RALEIGH — Foxes are known to be sly, but that doesn’t necessary mean not seen. It’s breeding season and young foxes, called kits or pups, and their parents are spending more time outside of the den, making sightings more likely.
What does this mean if you see one, or if you find a den near your property? Extension Biologist Falyn Owens at the N.C. Wildlife Resources Commission offers several options.
“Foxes are well adapted to living around people and thrive in neighborhoods across North Carolina. If you spot a fox around your house or business, don’t be surprised – it has probably lived in the area for years. Foxes prefer to be left alone and to leave us alone, though they will happily take advantage of abundant food and shelter, even if it brings them close to people.”
Decks, raised porches, and crawlspaces offer protection from the elements and make them perfect locations for a fox pair to raise their young. This may be exciting if you enjoy watching wildlife and welcome the opportunity to view nature from your window, but not everyone welcomes these temporary tenants. The Wildlife Commission handles around 1,000 complaints every year about foxes, usually related to them denning under buildings or otherwise being too comfortable around humans. To reduce potential conflict between people and foxes, Owens offers these tips:

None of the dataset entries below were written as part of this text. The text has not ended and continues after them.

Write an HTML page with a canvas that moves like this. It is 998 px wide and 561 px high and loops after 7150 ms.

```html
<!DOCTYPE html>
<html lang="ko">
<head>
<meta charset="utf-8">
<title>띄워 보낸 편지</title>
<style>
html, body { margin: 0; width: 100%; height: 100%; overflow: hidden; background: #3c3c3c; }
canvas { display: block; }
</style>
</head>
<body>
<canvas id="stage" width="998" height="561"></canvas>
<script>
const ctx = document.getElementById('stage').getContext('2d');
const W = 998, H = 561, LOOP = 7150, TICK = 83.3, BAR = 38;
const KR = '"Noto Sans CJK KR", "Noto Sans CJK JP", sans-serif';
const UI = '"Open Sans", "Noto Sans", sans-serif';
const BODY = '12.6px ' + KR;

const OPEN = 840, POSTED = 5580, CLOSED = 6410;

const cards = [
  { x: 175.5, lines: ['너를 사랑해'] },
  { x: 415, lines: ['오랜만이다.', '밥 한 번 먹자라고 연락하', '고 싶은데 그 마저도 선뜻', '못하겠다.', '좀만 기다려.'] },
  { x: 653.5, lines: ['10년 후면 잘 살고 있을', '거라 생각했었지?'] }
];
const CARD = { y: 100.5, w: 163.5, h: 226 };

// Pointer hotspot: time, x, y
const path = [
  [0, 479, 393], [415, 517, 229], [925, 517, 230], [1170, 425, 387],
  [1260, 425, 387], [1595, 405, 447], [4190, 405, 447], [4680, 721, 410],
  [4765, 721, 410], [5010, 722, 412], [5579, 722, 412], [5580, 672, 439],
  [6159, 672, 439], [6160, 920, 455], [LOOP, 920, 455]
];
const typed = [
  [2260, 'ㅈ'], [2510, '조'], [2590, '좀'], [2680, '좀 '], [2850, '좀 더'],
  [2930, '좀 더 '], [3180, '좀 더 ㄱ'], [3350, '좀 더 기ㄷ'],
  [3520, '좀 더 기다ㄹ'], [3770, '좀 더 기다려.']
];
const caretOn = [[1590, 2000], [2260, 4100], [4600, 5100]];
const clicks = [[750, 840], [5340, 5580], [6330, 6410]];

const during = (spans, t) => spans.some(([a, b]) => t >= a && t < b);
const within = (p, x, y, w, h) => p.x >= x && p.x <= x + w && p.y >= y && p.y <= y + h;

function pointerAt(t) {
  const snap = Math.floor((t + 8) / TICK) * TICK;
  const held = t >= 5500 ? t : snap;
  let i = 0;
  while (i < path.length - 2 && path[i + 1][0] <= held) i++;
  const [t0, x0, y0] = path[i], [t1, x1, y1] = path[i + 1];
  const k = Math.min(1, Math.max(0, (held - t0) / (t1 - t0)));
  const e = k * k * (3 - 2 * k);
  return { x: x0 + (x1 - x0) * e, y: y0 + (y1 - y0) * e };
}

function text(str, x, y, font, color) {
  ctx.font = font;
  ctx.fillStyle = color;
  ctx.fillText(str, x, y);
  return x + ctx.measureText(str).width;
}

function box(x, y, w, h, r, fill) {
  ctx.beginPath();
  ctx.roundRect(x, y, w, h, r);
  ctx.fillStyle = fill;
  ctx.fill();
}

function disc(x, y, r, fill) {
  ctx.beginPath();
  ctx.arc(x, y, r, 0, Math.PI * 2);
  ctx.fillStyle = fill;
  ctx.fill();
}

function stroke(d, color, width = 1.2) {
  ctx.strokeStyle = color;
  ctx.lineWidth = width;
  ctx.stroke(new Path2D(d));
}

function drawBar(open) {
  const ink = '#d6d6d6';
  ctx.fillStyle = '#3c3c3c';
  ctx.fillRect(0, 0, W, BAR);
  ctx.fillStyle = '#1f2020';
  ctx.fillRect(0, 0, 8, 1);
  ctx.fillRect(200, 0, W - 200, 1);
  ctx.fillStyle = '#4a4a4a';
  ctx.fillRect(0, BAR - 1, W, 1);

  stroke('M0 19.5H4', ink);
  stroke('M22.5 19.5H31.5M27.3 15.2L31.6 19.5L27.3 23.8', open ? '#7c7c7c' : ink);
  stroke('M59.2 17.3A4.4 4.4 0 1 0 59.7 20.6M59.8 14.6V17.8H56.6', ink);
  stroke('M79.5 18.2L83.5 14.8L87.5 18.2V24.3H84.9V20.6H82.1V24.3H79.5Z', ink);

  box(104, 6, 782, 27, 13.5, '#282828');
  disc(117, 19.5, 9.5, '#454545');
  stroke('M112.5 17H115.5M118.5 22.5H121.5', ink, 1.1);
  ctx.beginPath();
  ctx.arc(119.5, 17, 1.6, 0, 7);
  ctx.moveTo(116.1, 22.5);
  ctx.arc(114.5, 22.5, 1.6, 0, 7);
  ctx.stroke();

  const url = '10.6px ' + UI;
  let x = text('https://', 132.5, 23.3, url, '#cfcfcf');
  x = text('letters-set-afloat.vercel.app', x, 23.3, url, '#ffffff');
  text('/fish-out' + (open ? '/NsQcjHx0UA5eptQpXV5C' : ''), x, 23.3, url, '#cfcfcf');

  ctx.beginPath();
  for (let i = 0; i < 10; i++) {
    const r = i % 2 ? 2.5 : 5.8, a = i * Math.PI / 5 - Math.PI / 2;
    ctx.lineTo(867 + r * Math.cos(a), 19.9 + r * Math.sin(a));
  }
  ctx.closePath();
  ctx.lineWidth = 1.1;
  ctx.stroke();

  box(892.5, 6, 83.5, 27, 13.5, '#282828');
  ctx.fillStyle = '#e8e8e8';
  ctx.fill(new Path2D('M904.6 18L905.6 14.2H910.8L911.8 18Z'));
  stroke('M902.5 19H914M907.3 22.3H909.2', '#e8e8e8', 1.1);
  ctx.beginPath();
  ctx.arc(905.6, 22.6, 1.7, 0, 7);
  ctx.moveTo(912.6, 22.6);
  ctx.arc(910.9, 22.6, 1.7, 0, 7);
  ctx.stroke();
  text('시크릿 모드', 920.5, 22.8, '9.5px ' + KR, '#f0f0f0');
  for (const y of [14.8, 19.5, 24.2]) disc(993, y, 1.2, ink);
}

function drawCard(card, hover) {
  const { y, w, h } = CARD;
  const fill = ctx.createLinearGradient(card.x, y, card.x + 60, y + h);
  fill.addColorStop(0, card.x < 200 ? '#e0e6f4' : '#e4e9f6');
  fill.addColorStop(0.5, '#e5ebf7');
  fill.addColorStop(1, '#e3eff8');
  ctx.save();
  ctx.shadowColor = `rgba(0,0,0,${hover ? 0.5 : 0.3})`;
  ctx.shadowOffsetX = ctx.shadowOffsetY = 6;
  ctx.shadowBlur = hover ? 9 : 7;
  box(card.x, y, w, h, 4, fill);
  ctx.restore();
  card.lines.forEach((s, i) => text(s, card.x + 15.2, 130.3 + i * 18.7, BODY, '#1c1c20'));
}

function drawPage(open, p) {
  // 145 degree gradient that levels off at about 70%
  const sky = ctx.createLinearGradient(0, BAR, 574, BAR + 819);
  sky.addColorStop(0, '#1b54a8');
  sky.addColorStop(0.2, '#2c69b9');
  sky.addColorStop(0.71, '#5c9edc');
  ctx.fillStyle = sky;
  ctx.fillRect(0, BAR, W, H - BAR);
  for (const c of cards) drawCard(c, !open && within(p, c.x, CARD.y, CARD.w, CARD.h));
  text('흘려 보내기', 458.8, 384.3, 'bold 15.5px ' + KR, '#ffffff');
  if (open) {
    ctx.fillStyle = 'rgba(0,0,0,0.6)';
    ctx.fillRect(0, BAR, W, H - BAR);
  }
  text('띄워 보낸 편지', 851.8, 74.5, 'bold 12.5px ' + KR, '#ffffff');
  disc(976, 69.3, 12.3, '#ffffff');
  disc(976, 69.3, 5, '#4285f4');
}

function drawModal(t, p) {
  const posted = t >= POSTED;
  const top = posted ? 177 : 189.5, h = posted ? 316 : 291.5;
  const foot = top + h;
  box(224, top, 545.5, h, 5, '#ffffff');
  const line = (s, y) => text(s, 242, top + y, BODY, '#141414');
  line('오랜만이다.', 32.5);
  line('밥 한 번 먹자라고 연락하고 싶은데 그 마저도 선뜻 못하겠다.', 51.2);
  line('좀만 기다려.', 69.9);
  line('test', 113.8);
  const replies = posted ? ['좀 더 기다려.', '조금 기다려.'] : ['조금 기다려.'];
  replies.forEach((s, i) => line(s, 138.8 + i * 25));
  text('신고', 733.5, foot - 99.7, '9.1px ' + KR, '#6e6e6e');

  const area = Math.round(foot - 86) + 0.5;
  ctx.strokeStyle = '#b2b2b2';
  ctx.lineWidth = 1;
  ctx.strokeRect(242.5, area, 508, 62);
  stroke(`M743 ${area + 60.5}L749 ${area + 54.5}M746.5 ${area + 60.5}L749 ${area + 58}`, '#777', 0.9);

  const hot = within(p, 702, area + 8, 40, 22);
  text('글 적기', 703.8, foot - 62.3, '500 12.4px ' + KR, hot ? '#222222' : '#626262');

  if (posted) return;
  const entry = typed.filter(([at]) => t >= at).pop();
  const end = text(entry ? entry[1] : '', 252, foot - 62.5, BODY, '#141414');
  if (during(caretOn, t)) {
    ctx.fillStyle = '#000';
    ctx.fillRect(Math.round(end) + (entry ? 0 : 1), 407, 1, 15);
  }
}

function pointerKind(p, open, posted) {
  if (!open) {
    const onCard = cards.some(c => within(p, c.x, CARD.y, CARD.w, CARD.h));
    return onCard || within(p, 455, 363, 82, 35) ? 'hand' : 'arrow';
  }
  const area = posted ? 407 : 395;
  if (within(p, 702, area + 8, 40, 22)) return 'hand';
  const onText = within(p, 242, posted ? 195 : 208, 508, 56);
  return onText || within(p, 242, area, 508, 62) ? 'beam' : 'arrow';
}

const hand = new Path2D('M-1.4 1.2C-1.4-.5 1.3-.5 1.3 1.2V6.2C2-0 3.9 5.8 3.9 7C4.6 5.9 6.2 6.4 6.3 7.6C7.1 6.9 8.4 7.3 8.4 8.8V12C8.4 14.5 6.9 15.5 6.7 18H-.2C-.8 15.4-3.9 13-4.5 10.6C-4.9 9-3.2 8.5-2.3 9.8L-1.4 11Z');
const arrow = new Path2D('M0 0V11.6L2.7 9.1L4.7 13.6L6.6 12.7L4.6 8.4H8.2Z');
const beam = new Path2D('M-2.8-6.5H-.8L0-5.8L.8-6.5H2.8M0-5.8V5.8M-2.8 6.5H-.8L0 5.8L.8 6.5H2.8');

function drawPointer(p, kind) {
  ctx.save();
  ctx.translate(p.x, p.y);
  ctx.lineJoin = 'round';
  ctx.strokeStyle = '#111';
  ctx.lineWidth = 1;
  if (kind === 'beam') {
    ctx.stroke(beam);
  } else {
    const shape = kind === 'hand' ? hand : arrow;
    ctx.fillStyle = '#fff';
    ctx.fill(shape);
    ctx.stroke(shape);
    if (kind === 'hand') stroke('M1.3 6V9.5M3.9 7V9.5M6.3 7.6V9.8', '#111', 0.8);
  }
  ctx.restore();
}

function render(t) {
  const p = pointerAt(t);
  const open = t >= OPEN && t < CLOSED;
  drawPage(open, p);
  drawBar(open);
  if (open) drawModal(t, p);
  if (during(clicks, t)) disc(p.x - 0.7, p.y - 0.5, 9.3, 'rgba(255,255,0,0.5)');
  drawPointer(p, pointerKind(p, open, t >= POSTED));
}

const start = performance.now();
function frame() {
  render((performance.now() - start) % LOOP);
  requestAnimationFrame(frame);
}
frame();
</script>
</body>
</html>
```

- Refrain from intentionally feeding foxes. They don’t benefit in the long term by handouts from humans.
- Close off crawl spaces under buildings, porches, and decks so foxes and other wildlife can’t use those areas for resting or raising young.

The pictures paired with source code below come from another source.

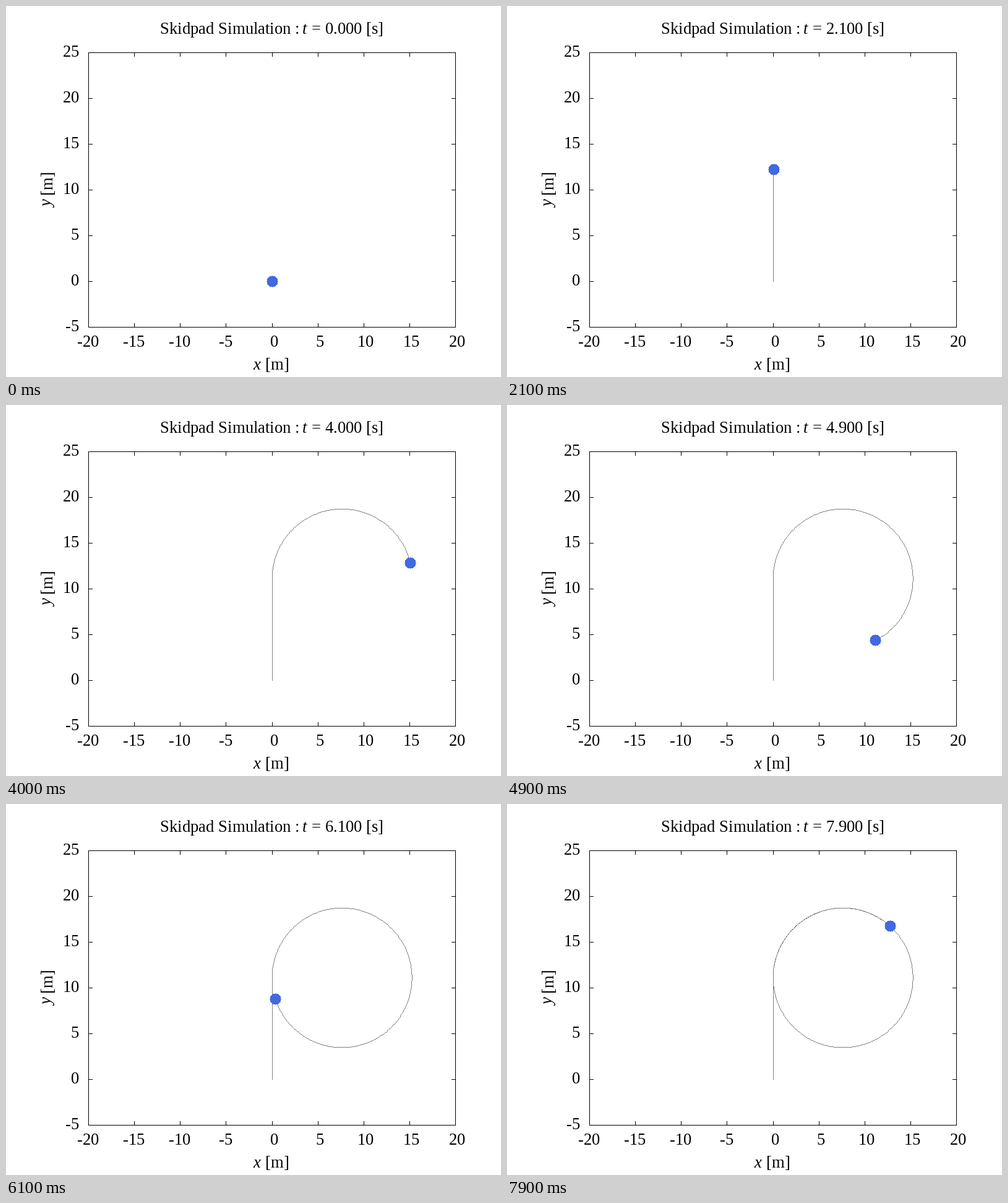
These frames come from a looping animation (800 px wide and 600 px high, 8 s). A matplotlib script:

```python
import numpy as np
import matplotlib.pyplot as plt
from matplotlib.animation import FuncAnimation

plt.rcParams["font.family"] = "Liberation Serif"

FRAMES, STEP = 80, 0.1          # frame count, seconds per frame
W, H = 800, 600
PT = 0.72                       # points per pixel at 100 dpi
LEFT, RIGHT, TOP, BOTTOM = 133, 726, 75, 519
TICK = 6
SPEED, RADIUS, T_TURN = 40 / 3.6, 15.25 / 2, 2.0
DT = 0.01
GRAY, BLUE = (128, 128, 128), (65, 105, 225)

fig = plt.figure(figsize=(8, 6), dpi=100, facecolor="white")
ax = fig.add_axes([0, 0, 1, 1])
ax.axis("off")
canvas = np.full((H, W, 3), 255, np.uint8)
picture = ax.imshow(canvas, extent=(0, W, H, 0), aspect="auto",
                    interpolation="nearest")
ax.set_xlim(0, W)
ax.set_ylim(H, 0)


def to_px(x, y):
    """Metres to whole stage pixels, as column and row."""
    col = np.floor(LEFT + (x + 20) * (RIGHT - LEFT) / 40 + 0.5)
    up = np.floor((y + 5) * (BOTTOM - TOP) / 30 + 0.5)
    return np.stack([col, BOTTOM - up], axis=-1).astype(int)


def position(t):
    """Constant acceleration on the straight, then a steady circle."""
    run = 0.5 * SPEED / T_TURN * np.minimum(t, T_TURN) ** 2
    turn = SPEED / RADIUS * np.maximum(t - T_TURN, 0)
    return RADIUS * (1 - np.cos(turn)), run + RADIUS * np.sin(turn)


def segment(p, q):
    """Pixels of a thin line from p to q."""
    n = max(abs(q - p).max(), 1)
    share = np.arange(n + 1)[:, None] / n
    return p + np.floor((q - p) * share + 0.5).astype(int)


def stroke(xs, ys):
    ax.plot(np.add(xs, 0.5), np.add(ys, 0.5), color="black", lw=PT,
            antialiased=False, snap=False, solid_capstyle="projecting")


def text(x, y, s, italic=False, angle=0):
    return ax.text(x, y, s, fontsize=20 * 96 / 72 * PT, color="black",
                   ha="left", va="baseline", rotation=angle,
                   rotation_mode="anchor",
                   style="italic" if italic else "normal")


def label(x, y, s, align=0.0, italic=False):
    """Set text glyph by glyph on whole pixels; align is the share left of x."""
    glyphs = [text(0, 0, c, italic) for c in s]
    steps = [round(g.get_window_extent().width) for g in glyphs]
    pen = np.floor(x - align * sum(steps))
    for glyph, step in zip(glyphs, steps):
        glyph.set_position((pen - 0.45, y))    # offset makes rounding settle
        glyph.set_visible(glyph.get_text() != " ")
        pen += step
    return glyphs


# Frame, ticks and tick labels
stroke([LEFT, RIGHT, RIGHT, LEFT, LEFT], [TOP, TOP, BOTTOM, BOTTOM, TOP])
for v in range(-20, 21, 5):
    x, _ = to_px(v, 0)
    stroke([x, x], [BOTTOM, BOTTOM - TICK])
    stroke([x, x], [TOP, TOP + TICK])
    label(x, 551, f"{v: d}", align=0.5)
for v in range(-5, 26, 5):
    _, y = to_px(0, v)
    stroke([LEFT, LEFT + TICK], [y, y])
    stroke([RIGHT, RIGHT - TICK], [y, y])
    label(118, y + 7, str(v), align=1)

# Axis names and title
label(400, 588, "x", italic=True)
label(419, 588, "[m]")
text(75, 326, "y", italic=True, angle=90)
text(74, 304, "[m]", angle=90)
label(249, 45, "Skidpad Simulation :")
label(479, 45, "t", italic=True)
clock = label(494, 45, "= 0.000 [s]")

# Trail pieces and the round marker
times = np.arange(int(round(FRAMES * STEP / DT)) + 1) * DT
path = to_px(*position(times))
pieces = [segment(p, q) for p, q in zip(path[:-1], path[1:])]
rows, cols = np.mgrid[-9:10, -9:10]
disc = rows ** 2 + cols ** 2 <= 81
disc_rows, disc_cols = rows[disc], cols[disc]


def draw(i):
    n = i * int(round(STEP / DT))
    canvas[:] = 255
    if n:
        trail = np.vstack(pieces[:n])
        canvas[trail[:, 1], trail[:, 0]] = GRAY
    col, row = path[n]
    canvas[row + disc_rows, col + disc_cols] = BLUE
    picture.set_data(canvas)
    for glyph, c in zip(clock, f"= {i * STEP:.3f} [s]"):
        glyph.set_text(c)
    return [picture, *clock]


anim = FuncAnimation(fig, draw, frames=FRAMES, init_func=lambda: draw(0),
                     interval=STEP * 1000, repeat=True, repeat_delay=0,
                     blit=False)
plt.show()
```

- Feed pets indoors or remove all food and dishes when your pet is finished eating outside.
- Install sturdy fencing around dog runs, chicken coops and rabbit pens to protect domestic pets and poultry.
- Walk your pets on a leash.
- Use bird feeders that keep spilled seed off the ground, or feed birds naturally by planting native flowers, shrubs and trees in your yard.
- Clear fallen fruit from around trees.
- Teach children to enjoy wildlife from a safe distance.
North Carolina is home to two species of foxes, the gray fox and the red fox. The gray fox is the state’s only native fox species; red foxes were originally imported from Europe. They are both relatively small canids – about the size of a house cat – though red foxes have longer legs that make them look larger than their gray cousins. Unlike red foxes though, gray foxes are talented tree climbers, making them seem even more cat-like. In summer, both foxes trade a thick, luxurious winter coat for a much shorter summer coat that makes them appear sleek or “scrawny” by comparison.
Both species are found throughout the state, including in urban areas and suburbs. As with other wildlife species, foxes are very adaptable and often find residential areas to be excellent places to live and raise their young.
If a fox has established a den near your home and it’s too close for comfort, there are several ways you can encourage it to leave on its own — no trapping required.
Humane deterrence options include:
- Visual: Place a spotlight or strobe light on the ground, pointed toward the den entrance.
- Audio: Play talk radio next to the den at high volume or frequently make loud noises in the immediate area.
- Physical: Install a motion-activated sprinkler near the den entrance or throw small objects in the adult foxes’ direction to assert that their presence won’t be tolerated.
It is illegal to relocate foxes in North Carolina, in part to prevent the unintentional spread of disease. As a result, any removals require that the animal be humanely euthanized.
Foxes only use a den while raising their young, so once the kits are old enough to fend for themselves – usually by mid to late summer – they will abandon the den and move on.
“It’s helpful to think of the den as a crib or nursery; adult foxes don’t use them,” Owens said.
For more information, read the Commission’s “Coexisting with Foxes” resource. For questions regarding human interactions with foxes or other wildlife, visit ncwildlife.org/Have-A-Problem.